Parallel versus sequential processing¶
The ANPR/ALPR detector uses Convolutional Neural Networks (ConvNet/CNN). The shape for the input layer is [300,300,3] which means height=300, width=300 and NumBytesPerSample = 3 (R, G, B). Any image will be resized to a fixed 300x300 resolution and converted to RGB_888 (a.k.a RGB24) to match the input layer. The output layer is more complex and one important element is the prediction boxes which interest us in this section.
The CNN will always output #100 prediction boxes regardless the input. Here comes the “post-processing” operation which has the role to filter and fuse these boxes. The filtering is based on the scores/confidences and the fusion is based on the anchors. At the end of the post-processing operation you’ll have the real detections which could be zero or up to #10 (arbitrary number used on training stage).
As you may expect the post-processing operation is very CPU intensive and makes the detection very slow, this is a bad news. For example, one operation executed in the post-processing stage is the NMS (non-maximum suppression).
The good news about the post-processing operation is that we can do it in #2 passes, the first one being very fast and allowing to have the real predictions with 98% accuracy. The second pass is very slow and we can schedule it to be executed in parallel to the next detection.
Here is the idea behind the parallel processing:
The decoder accepts a video frame N with any size, convert it to 300x300 RGB_888 and pass it to the CNN as input.
Predicts #100 bounding boxes representing possible license plates.
Run first pass post-processing operation to get candidate boxes with 98% accuracy.
Asynchronously schedule second pass post-processing operation using a parallel process and register the result for recognition.
Return the first pass result to the user. At this step the recognition isn’t done yet but the user can use the first pass result to determine if the frame potentially have license plates. For example, the user can crop the frame using the license plate bounding box coordinates and save it for later.
The user provides video frame N+1 to the decoder.
While the user is preparing frame N+1 the decoder is running the second pass on the background and passed the result to the recognizer.
Frame N+1 will have the same fate as frame N (see steps #1 to #5).
As you have noticed, the preparation and detection operation for frame N+1 will overlap (parallel execution) with second pass detection and the recognition of frame N. This means you’ll have the recognition result for frame N while you’re in mid-process for frame N+1. When the pipeline is running at 47fps this means you’ll have the recognition result for frame N within 5 to 10 milliseconds interval after providing frame N +1 for detection.
Please note that, if the first pass outputs K boxes and the second pass outputs M boxes then:

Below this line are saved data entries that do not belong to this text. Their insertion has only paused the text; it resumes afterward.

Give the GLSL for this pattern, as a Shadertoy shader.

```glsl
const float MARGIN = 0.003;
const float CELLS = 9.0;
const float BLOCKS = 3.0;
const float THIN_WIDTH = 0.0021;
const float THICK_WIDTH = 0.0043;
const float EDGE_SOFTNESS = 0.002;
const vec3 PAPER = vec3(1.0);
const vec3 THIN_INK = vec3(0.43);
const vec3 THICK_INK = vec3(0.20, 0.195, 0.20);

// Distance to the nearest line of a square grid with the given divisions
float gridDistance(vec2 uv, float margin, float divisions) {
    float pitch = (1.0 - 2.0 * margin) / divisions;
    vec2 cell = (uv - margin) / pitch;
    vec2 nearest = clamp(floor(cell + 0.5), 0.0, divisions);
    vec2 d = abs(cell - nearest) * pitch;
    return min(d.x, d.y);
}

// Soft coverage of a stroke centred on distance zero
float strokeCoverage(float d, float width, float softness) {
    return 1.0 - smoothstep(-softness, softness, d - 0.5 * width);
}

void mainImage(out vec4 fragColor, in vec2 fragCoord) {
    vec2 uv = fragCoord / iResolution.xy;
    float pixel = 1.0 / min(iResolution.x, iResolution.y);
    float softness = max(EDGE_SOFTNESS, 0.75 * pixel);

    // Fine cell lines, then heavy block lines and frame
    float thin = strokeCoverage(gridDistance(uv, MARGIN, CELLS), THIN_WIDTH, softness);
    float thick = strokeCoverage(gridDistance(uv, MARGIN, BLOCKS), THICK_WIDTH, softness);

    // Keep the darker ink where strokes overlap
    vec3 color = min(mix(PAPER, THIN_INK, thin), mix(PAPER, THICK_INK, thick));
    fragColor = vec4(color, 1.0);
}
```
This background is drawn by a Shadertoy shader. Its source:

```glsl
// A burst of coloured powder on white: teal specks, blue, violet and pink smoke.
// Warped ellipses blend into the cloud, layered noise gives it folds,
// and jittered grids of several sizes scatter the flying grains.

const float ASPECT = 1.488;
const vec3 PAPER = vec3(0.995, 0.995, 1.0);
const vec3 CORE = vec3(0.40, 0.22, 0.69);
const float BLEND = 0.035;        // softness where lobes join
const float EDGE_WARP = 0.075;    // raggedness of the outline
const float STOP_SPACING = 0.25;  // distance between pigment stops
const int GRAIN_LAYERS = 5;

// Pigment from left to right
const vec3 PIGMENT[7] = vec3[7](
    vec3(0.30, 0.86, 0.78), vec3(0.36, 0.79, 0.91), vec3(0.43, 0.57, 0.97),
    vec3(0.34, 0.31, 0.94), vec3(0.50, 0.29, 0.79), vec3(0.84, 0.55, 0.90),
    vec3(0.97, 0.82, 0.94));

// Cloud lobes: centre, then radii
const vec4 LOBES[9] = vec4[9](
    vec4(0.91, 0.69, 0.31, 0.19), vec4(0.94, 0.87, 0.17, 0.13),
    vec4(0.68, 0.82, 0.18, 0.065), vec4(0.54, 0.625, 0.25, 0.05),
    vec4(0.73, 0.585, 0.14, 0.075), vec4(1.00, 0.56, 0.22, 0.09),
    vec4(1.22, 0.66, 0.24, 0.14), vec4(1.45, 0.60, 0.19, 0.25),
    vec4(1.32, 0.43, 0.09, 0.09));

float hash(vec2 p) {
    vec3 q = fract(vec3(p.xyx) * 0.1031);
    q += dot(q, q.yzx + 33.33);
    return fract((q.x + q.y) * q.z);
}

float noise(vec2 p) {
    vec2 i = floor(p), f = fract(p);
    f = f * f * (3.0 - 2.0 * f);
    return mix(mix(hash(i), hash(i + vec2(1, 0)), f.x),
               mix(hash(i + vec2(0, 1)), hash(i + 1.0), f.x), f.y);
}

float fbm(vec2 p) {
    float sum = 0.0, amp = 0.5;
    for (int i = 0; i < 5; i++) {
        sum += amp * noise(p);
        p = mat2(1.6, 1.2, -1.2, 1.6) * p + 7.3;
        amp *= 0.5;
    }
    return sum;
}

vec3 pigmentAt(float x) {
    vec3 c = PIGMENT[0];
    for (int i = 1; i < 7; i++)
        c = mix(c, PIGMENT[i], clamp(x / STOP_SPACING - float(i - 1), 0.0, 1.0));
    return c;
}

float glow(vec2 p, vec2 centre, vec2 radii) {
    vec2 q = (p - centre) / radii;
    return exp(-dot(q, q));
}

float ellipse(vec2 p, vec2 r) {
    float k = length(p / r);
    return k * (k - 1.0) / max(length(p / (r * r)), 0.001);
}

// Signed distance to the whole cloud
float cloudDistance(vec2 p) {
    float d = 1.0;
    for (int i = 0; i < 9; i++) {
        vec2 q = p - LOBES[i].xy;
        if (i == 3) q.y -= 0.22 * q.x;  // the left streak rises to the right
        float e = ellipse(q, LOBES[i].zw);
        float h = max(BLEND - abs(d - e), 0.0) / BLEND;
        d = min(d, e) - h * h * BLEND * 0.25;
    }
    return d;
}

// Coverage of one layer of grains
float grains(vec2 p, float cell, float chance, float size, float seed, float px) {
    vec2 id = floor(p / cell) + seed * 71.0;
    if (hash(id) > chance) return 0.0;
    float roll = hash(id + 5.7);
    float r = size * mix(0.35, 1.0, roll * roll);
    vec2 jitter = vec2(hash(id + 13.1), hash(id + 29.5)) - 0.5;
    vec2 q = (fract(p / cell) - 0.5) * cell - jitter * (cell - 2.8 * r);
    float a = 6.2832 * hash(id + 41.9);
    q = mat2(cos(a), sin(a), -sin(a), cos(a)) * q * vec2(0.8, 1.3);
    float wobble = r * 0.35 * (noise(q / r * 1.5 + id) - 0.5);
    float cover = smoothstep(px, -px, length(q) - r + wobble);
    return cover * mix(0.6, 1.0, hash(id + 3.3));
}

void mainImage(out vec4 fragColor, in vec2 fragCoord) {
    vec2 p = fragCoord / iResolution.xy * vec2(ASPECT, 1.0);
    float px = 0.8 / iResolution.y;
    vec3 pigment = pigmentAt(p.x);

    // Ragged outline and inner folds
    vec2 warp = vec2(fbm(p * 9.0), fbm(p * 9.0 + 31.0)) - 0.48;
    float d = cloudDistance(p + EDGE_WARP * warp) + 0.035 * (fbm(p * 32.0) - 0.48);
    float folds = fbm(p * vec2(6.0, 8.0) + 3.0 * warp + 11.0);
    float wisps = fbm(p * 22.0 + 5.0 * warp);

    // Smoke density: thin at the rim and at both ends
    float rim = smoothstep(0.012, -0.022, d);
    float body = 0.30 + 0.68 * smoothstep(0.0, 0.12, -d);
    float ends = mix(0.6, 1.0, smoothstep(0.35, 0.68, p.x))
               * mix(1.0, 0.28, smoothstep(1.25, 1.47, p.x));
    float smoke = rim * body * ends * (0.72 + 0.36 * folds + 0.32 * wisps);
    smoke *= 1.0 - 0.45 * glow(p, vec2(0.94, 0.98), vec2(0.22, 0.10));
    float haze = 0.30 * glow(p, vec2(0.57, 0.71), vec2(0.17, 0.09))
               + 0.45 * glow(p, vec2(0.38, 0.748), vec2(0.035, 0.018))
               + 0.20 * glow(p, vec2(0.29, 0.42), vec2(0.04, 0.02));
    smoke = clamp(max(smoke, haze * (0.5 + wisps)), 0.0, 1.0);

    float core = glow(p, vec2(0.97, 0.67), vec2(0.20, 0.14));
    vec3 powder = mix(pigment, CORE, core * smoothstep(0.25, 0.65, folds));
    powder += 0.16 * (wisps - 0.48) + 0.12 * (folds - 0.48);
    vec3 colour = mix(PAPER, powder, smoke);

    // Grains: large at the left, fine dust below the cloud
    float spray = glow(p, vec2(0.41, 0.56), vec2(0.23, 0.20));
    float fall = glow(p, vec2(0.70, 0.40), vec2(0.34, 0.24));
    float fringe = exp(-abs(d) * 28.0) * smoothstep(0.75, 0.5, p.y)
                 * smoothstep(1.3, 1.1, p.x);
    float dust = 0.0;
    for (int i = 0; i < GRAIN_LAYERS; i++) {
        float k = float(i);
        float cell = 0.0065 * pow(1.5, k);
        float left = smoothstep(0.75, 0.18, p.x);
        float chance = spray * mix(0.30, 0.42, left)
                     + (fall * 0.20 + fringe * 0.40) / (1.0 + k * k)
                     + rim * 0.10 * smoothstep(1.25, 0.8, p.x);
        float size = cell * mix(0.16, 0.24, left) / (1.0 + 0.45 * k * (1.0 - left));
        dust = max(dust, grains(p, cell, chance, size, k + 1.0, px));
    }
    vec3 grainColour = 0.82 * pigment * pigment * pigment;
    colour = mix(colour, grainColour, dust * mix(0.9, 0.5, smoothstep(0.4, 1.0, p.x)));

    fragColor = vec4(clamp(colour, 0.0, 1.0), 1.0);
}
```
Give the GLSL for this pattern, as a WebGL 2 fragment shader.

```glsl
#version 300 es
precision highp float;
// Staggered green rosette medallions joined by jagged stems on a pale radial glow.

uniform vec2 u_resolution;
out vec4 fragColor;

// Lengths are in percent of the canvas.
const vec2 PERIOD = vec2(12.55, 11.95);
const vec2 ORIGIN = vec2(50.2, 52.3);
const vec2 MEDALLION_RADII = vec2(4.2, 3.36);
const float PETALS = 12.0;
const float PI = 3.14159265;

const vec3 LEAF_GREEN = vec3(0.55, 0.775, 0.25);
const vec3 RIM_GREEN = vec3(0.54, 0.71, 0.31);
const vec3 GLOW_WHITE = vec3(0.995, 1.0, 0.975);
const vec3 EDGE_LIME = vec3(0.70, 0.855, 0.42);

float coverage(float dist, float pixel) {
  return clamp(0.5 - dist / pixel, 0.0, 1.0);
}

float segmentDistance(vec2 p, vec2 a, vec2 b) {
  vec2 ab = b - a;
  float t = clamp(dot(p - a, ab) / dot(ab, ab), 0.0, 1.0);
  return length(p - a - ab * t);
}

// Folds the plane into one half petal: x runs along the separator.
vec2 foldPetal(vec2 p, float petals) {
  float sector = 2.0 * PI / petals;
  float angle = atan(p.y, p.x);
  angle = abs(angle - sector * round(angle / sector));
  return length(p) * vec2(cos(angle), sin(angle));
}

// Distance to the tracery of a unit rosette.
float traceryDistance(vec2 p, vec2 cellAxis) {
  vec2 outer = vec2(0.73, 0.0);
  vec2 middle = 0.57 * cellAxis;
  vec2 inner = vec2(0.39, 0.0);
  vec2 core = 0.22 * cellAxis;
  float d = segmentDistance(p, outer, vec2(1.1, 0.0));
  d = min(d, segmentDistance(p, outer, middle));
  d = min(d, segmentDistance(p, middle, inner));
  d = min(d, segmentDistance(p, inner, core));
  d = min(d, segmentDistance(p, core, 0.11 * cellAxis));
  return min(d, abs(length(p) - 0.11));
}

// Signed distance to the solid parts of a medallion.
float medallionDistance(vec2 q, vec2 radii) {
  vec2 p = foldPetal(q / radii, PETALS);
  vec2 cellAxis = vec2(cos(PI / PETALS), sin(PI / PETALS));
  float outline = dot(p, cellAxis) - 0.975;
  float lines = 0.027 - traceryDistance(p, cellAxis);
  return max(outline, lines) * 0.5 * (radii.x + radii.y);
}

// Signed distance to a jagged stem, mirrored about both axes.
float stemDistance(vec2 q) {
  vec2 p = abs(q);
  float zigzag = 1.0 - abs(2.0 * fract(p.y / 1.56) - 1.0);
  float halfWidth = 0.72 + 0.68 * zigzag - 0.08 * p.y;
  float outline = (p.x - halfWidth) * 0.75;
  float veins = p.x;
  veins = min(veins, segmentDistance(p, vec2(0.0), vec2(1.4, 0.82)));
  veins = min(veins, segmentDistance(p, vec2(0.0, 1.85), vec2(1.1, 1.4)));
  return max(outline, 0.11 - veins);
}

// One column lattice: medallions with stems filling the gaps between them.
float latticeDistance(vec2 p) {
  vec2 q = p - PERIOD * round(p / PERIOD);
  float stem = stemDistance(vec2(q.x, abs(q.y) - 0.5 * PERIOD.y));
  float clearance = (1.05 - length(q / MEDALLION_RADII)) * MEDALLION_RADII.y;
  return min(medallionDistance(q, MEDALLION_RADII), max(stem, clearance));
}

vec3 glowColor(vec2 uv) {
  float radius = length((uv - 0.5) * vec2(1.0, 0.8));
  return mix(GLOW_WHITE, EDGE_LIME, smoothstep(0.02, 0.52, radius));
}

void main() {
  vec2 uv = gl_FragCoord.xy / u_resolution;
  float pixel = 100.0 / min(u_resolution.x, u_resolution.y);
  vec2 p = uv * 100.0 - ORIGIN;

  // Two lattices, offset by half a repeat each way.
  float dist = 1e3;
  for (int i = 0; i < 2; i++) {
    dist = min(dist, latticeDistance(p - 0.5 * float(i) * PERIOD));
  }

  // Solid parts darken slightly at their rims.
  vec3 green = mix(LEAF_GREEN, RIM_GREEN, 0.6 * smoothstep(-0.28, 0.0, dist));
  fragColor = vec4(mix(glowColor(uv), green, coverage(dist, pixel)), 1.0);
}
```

every box m in M is in K, which means the second phase will never add new boxes to the prediction